The waiter appeared as if on cue after the conclusion of this story and took our order. With god as my witness, and I would not have the nerve to make this up, she ordered steak. First, she asked if I minded. I did not eat meat and must have expressed that to her or else she would not have asked my permission, but I was so flabbergasted that I did not know what to say, other than to mumble something about ordering what she wanted. Now, I would react differently. Now, I would suggest that her ordering steak was incongruous with the concern for the cow, which, by the way, was not just her daughter’s sentiment but also her own. I would ask with genuine interest how someone could care for one cow and eat another. I missed an opportunity to encourage a meat eater to face her food.

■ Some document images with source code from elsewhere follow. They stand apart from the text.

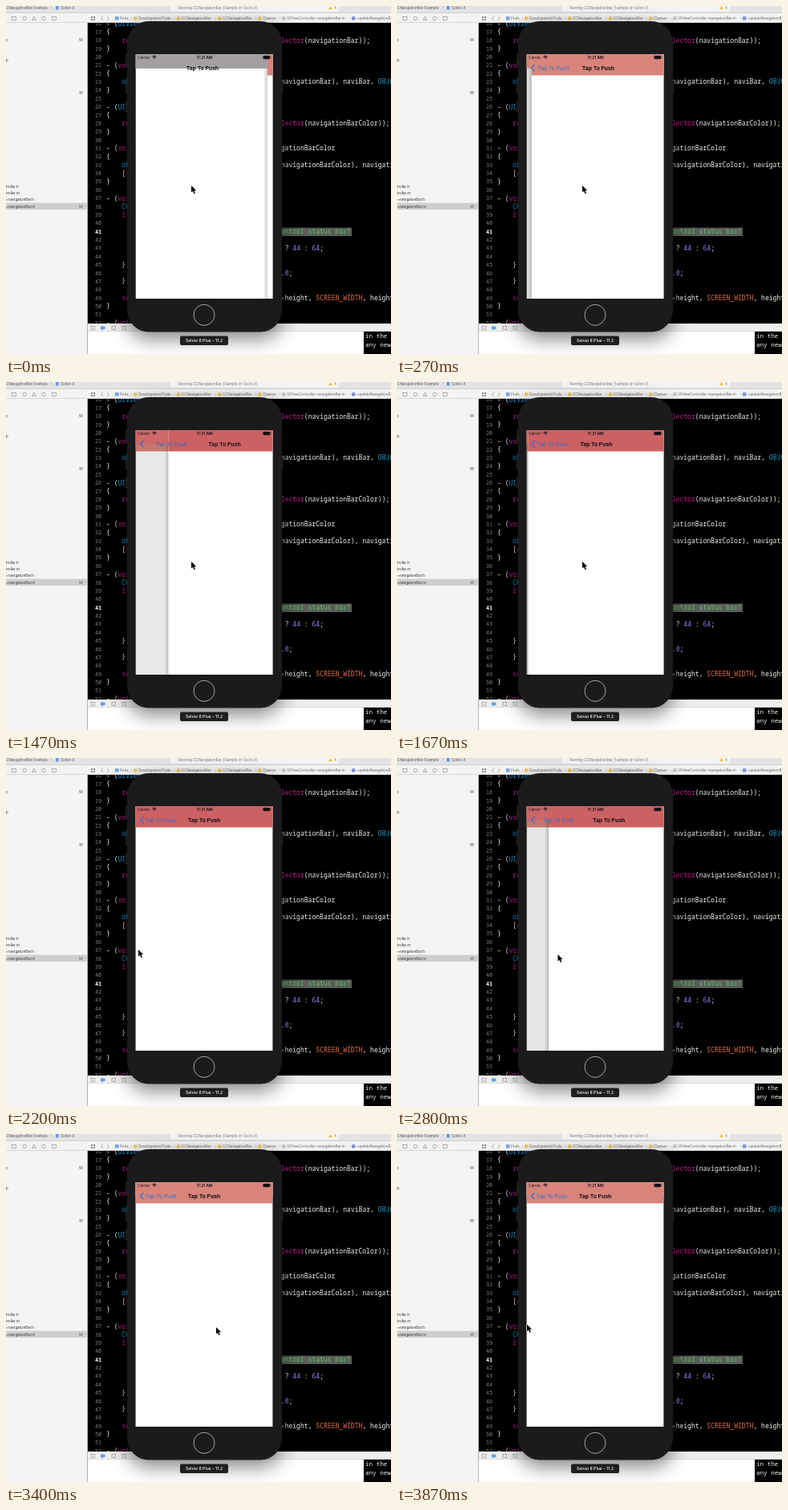
Write an HTML page with a canvas that moves like this. It is 480 by 434 pixels and loops after 4070 ms.

```html
<!DOCTYPE html>
<html lang="en">
<head>
<meta charset="utf-8">
<title>Navigation bar demo</title>
<style>
html, body { margin: 0; width: 100%; height: 100%; overflow: hidden; background: #fff; }
canvas { display: block; width: 480px; height: 434px; }
</style>
</head>
<body>
<canvas id="stage"></canvas>
<script>
const canvas = document.getElementById('stage');
const ctx = canvas.getContext('2d');
const dpr = window.devicePixelRatio || 1;
canvas.width = 480 * dpr;
canvas.height = 434 * dpr;

const LOOP = 4070, FPS = 15;
const SANS = 'Inter, "Liberation Sans", sans-serif';
const MONO = '"Noto Sans Mono", "DejaVu Sans Mono", monospace';
const SCREEN = { x: 161.5, y: 60, w: 171, h: 305 };
const SHARED_H = 18;
const BARS = [
  { color: '#a1a1a1', h: SHARED_H },
  { color: '#d9847b', h: 26.5 },
  { color: '#cc6163', h: 26.5 }
];
const BLUE = '#2b6fd0';
const CELL = 4.84, ROW = 10.37;

const CODE = [
  '- (UIView *)navigationBar', '{',
  '    return objc_getAssociatedObject(self, @selector(navigationBar));', '}', '',
  '- (void)setNavigationBar:(UIView *)naviBar', '{',
  '    objc_setAssociatedObject(self, @selector(navigationBar), naviBar, OBJC_ASSOCIATION_RETAIN);', '}', '',
  '- (UIColor *)navigationBarColor', '{',
  '    return objc_getAssociatedObject(self, @selector(navigationBarColor));', '}', '',
  '- (void)setNavigationBarColor:(UIColor *)navigationBarColor', '{',
  '    objc_setAssociatedObject(self, @selector(navigationBarColor), navigationBarColor);',
  '    [self updateNavigationBar];', '}', '',
  '- (void)updateNavigationBar', '    CGFloat height = 0;', '    if (self) {', '',
  ' '.repeat(41) + '// control status bar!', '',
  ' '.repeat(46) + '? 44 : 64;', '', '    }',
  ' '.repeat(44) + '0.0;', '    }', '',
  '    self' + ' '.repeat(37) + '-height, SCREEN_WIDTH, height);', '}', '',
  '- (void)viewDidLoad'
];

const clamp = v => Math.max(0, Math.min(1, v));

function rect(x, y, w, h, color) {
  ctx.fillStyle = color;
  ctx.fillRect(x, y, w, h);
}

function round(x, y, w, h, r, color) {
  ctx.fillStyle = color;
  ctx.beginPath();
  ctx.roundRect(x, y, w, h, r);
  ctx.fill();
}

function line(points, color, width = 1) {
  ctx.strokeStyle = color;
  ctx.lineWidth = width;
  ctx.beginPath();
  points.forEach(([x, y]) => ctx.lineTo(x, y));
  ctx.stroke();
}

function ring(x, y, r, color, width = 0.7) {
  ctx.strokeStyle = color;
  ctx.lineWidth = width;
  ctx.beginPath();
  ctx.arc(x, y, r, 0, 7);
  ctx.stroke();
}

function text(str, x, y, size, color, align = 'left', weight = 400, family = SANS) {
  ctx.font = `${weight} ${size}px ${family}`;
  ctx.fillStyle = color;
  ctx.textAlign = align;
  ctx.textBaseline = 'alphabetic';
  ctx.fillText(str, x, y + size * 0.36);
}

function tokenColor(token) {
  if (token.startsWith('//')) return '#5cc463';
  if (/^(void|return|self|if|@selector)$/.test(token)) return '#d6219a';
  if (/^(UI|CG|OBJC_|objc_)/.test(token)) return '#16a5e0';
  if (/^SCREEN_/.test(token)) return '#ee7048';
  if (/^\d/.test(token)) return '#8b87ff';
  return '#f2f2f2';
}

function drawCode() {
  rect(102, 21, 378, 376, '#000');
  rect(330, 276.5, 101, 10.5, '#5b5b5b');
  CODE.forEach((src, i) => {
    const y = 22 + i * ROW, current = i === 25;
    text(16 + i, 111, y, 6.8, current ? '#fff' : '#808080', 'left', current ? 700 : 400, MONO);
    let col = 0;
    for (const token of src.match(/\/\/.*|@?\w+|\s+|./g) || []) {
      text(token, 125 + col * CELL, y, 8.06, tokenColor(token), 'left', 500, MONO);
      col += token.length;
    }
  });
}

function drawSidebar() {
  rect(0, 21, 101, 413, '#f5f4f5');
  rect(0, 245.5, 101, 8.5, '#cfcfcf');
  [['c', 42], ['p', 67], ['troller.h', 225], ['troller.m', 233],
   ['+navigationBar.h', 241], ['+navigationBar.m', 250]]
    .forEach(([name, y]) => text(name, 0, y, 4.4, '#333'));
  [42, 108, 250].forEach(y => text('M', 91.3, y, 4.8, '#777', 'left', 600));
  rect(101, 8, 1, 426, '#b5b5b5');
}

function drawToolbars() {
  rect(0, 0, 480, 9, '#e4e3e4');
  round(205, -4, 210, 11, 2, '#f4f4f4');
  text('CCNavigationBar-Example', 52, 2, 4.4, '#555', 'right');
  text('›', 56, 2, 5, '#888');
  rect(62, 0, 3.5, 4.5, '#5c98e0');
  text('Selvio X', 68, 2, 4.6, '#555');
  text('Running CCNavigationBar_Example on Selvio X', 264, 2, 4.4, '#777', 'center');
  ctx.fillStyle = '#f2c03a';
  ctx.beginPath();
  ctx.moveTo(402, 4); ctx.lineTo(404.5, 0); ctx.lineTo(407, 4);
  ctx.fill();
  text('4', 409, 2, 4.4, '#777');
  rect(0, 8.5, 480, 0.7, '#c0c0c0');
  rect(0, 9, 480, 12, '#f4f3f4');

  [10, 23, 35, 47, 60].forEach((x, i) => {
    if (i === 2) line([[x - 2.5, 17.5], [x, 13], [x + 2.5, 17.5], [x - 2.5, 17.5]], '#909090', 0.7);
    else if (i % 2) ring(x, 15.5, 2.3, '#909090');
    else { ctx.strokeStyle = '#909090'; ctx.lineWidth = 0.7; ctx.strokeRect(x - 2.5, 13.5, 5, 4); }
  });
  [106, 109].forEach(x => [13, 16].forEach(y => rect(x, y, 2, 2, '#888')));
  line([[121, 13], [118.5, 15.5], [121, 18]], '#888', 0.8);
  line([[126, 13], [128.5, 15.5], [126, 18]], '#888', 0.8);
  [['Pods', 142, '#6ba1e4'], ['Development Pods', 165, '#e9cc6c'], ['CCNavigationBar', 219, '#e9cc6c'],
   ['CCNavigationBar', 270, '#e9cc6c'], ['Classes', 320, '#e9cc6c'],
   ['UIViewController+navigationBar.m', 350, '#c4c4cc'], ['-updateNavigationBar', 437, '#7794d8']]
    .forEach(([name, x, color], i) => {
      rect(x - 6, 13.2, 4.5, 4.3, color);
      text(name, x, 15.6, 4.5, '#666');
      if (i) text('›', x - 9.5, 15.2, 5, '#999');
    });
  rect(0, 20.5, 480, 0.5, '#bbb');
}

function drawDebugArea() {
  rect(102, 396, 378, 10, '#efeeef');
  rect(102, 406, 344, 28, '#fff');
  rect(446, 406, 34, 28, '#000');
  rect(102, 405.5, 378, 0.5, '#c4c4c4');
  ctx.strokeStyle = '#909090';
  ctx.lineWidth = 0.7;
  [106, 132, 145].forEach(x => ctx.strokeRect(x, 399.5, 4.5, 4));
  ctx.fillStyle = '#5a9eea';
  ctx.beginPath();
  ctx.moveTo(118, 399.5); ctx.lineTo(122, 399.5); ctx.lineTo(124.5, 401.5);
  ctx.lineTo(122, 403.5); ctx.lineTo(118, 403.5);
  ctx.fill();
  text('in the', 448, 411, 7.6, '#eee', 'left', 500, MONO);
  text('any newer', 448, 422, 7.6, '#eee', 'left', 500, MONO);
}

function drawPhone() {
  [[149, 60, 17], [149, 94, 15], [149, 118, 15], [343, 93, 17]]
    .forEach(([x, y, h]) => round(x, y, 2.5, h, 1, '#29282a'));
  ctx.save();
  ctx.shadowColor = 'rgba(0,0,0,.5)';
  ctx.shadowBlur = 24 * dpr;
  ctx.shadowOffsetY = 8 * dpr;
  round(151, 19, 193, 387.5, 27, '#1b1a1c');
  ctx.restore();
  ring(247, 385.3, 13, '#a4a4a4', 1);
  round(217, 411.5, 60, 11.5, 2, '#1e1e1e');
  text('Selvio 8 Plus – 11.2', 247, 417.3, 5.2, '#fff', 'center', 500);
}

function drawPage(index, x) {
  const bar = BARS[index];
  rect(x, SCREEN.y, SCREEN.w, SCREEN.h, '#fff');
  rect(x, SCREEN.y, SCREEN.w, bar.h, bar.color);
}

function drawStatus() {
  text('Carrier', 164, 64.3, 4.7, '#111');
  [1.2, 2.6, 4].forEach(r => {
    ctx.strokeStyle = '#111';
    ctx.lineWidth = 0.9;
    ctx.beginPath();
    ctx.arc(185, 66.3, r, -2.3, -0.84);
    ctx.stroke();
  });
  text('11:21 AM', 247.5, 64.3, 4.9, '#111', 'center', 600);
  round(320.5, 62, 8.6, 4.2, 1, '#111');
  rect(329.6, 63.3, 0.7, 1.6, '#111');
}

// p: 1 = top page fully off to the right, 0 = fully in place
function drawScreen(top, p) {
  const { x, y, w, h } = SCREEN, edge = x + p * w;
  ctx.save();
  ctx.beginPath();
  ctx.rect(x, y, w, h);
  ctx.clip();

  drawPage(top - 1, x);
  rect(x, y, w, h, `rgba(0,0,0,${0.12 * (1 - p)})`);
  if (p < 1 && p > 0.002) {
    const shade = ctx.createLinearGradient(edge - 5, 0, edge, 0);
    shade.addColorStop(0, 'rgba(0,0,0,0)');
    shade.addColorStop(1, 'rgba(0,0,0,.2)');
    rect(edge - 5, y, 5, h, shade);
  }
  // The shared bar stays put and blends from the lower page's colour to the upper one's
  rect(x, y, w, SHARED_H, BARS[top - 1].color);
  ctx.globalAlpha = 1 - p;
  rect(x, y, w, SHARED_H, BARS[top].color);
  ctx.globalAlpha = 1;
  drawPage(top, edge);
  drawStatus();

  const shown = clamp((0.5 - p) / 0.28);
  const label = (cx, alpha, color, weight) => {
    ctx.globalAlpha = alpha;
    text('Tap To Push', cx, 77.4, weight > 400 ? 6.8 : 6.7, color, 'center', weight);
  };
  label(247 + p * 106, shown, '#111', 700);
  label(193 + p * 54, shown, BLUE, 400);
  label(193 + p * 54, clamp((p - 0.2) / 0.6), '#111', 700);
  if (top === 2) label(139 + p * 54, clamp((p - 0.25) / 0.55), BLUE, 400);
  ctx.globalAlpha = top === 2 ? 1 : shown;
  line([[171.5, 73], [167.5, 77.2], [171.5, 81.4]], BLUE, 1.2);
  ctx.restore();
}

function drawCursor(x, y) {
  ctx.beginPath();
  [[0, 0], [0, 8.6], [2, 6.8], [3.4, 10], [4.9, 9.4], [3.5, 6.3], [6.1, 6.1]]
    .forEach(([dx, dy]) => ctx.lineTo(x + dx, y + dy));
  ctx.closePath();
  ctx.strokeStyle = '#fff';
  ctx.lineWidth = 1;
  ctx.stroke();
  ctx.fillStyle = '#000';
  ctx.fill();
}

// Linear interpolation through [tick, ...values]
function track(keys, k) {
  const i = keys.findIndex(key => key[0] > k);
  if (i < 0) return keys[keys.length - 1].slice(1);
  if (i === 0) return keys[0].slice(1);
  const a = keys[i - 1], b = keys[i], u = (k - a[0]) / (b[0] - a[0]);
  return a.slice(1).map((v, j) => v + (b[j + 1] - v) * u);
}

const POINTER = [
  [27, 231, 224], [33, 165, 239], [36, 165, 239], [39, 176, 241], [42, 200.5, 245],
  [46, 255, 257.5], [48, 282, 254], [51, 262, 241], [57, 156, 236], [58, 162, 237.5]
];
const SWIPE = [
  [35, 0], [38, 4], [40, 12], [42, 27.5], [44, 48], [46, 71.5],
  [47, 97], [48, 132], [49, 155], [50, 166], [51, 171]
];

// Critically damped spring, as used by the push transition
const spring = s => s < 0 ? 1 : (1 + 18 * s) * Math.exp(-18 * s);

function draw(ms) {
  const k = Math.floor((ms + 4) * FPS / 1000), s = k / FPS;
  ctx.setTransform(dpr, 0, 0, dpr, 0, 0);
  drawCode();
  drawDebugArea();
  drawSidebar();
  drawToolbars();
  drawPhone();
  if (k < 20) drawScreen(1, spring(s + 0.017));
  else if (k < 35) drawScreen(2, spring(s - 1.314));
  else if (k < 51) drawScreen(2, track(SWIPE, k)[0] / SCREEN.w);
  else drawScreen(1, 0);
  drawCursor(...track(POINTER, k));
}

let start;
function tick(now) {
  start ??= now;
  draw((now - start) % LOOP);
  requestAnimationFrame(tick);
}
draw(0);
requestAnimationFrame(tick);
</script>
</body>
</html>
```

She is not the worst offender when it comes to the hypocrisy of “loving animals” on the one hand and eating them on the other (the culmination of much suffering to the animal and in many cases its companions, not to mention loss of life). The category of the worst hypocrite goes to those who hold themselves out as scientists of some sort, who have studied animals and have concluded with much fanfare that lo and behold animals too have thoughts, social bonds, emotions, and are way smarter than “we” ever thought, yet they still relish a good piece of animal flesh to chew. Such scientists have found yet another way to exploit animals—this time for their professional aggrandizement. When called out on the disconnect, they reveal a stunning lack of thought, responding like robots programmed with certain data: we eat animals, that is what we do. If they are uncomfortable with a mindless answer like that, then, even worse, they indulge in a pseudo-scientific response: “I have seen a lot of predation in nature, so I am part of that circle of life.” How facile is this statement, let me count the ways: not all animals are predators, so if you are looking to nature for an example, why choose the lion over the giraffe? And if you align yourself with the lion, please don’t insult that creature who has to kill in order to survive by comparing it to yourself or the mighty modern-day hunter. No one could say with any honesty that he has to kill deer to survive; probably step one of a hunting we go is a stop off at McDonald’s to maintain that paunch. Now let us strain our credulity to the max and consider how predation in nature bears any resemblance to the farm — to the crates of confined chickens, the cruelly immobilized pigs, the mutilated turkeys, the transport truck to the slaughter house. I think the pseudo-scientists next area of study should be animal behavior when animals are separated from their young prematurely, when they lose their mind from overcrowding and confinement, when they confront the confusion of suddenly finding themselves crammed onto a truck, and when they hear, smell, and see death.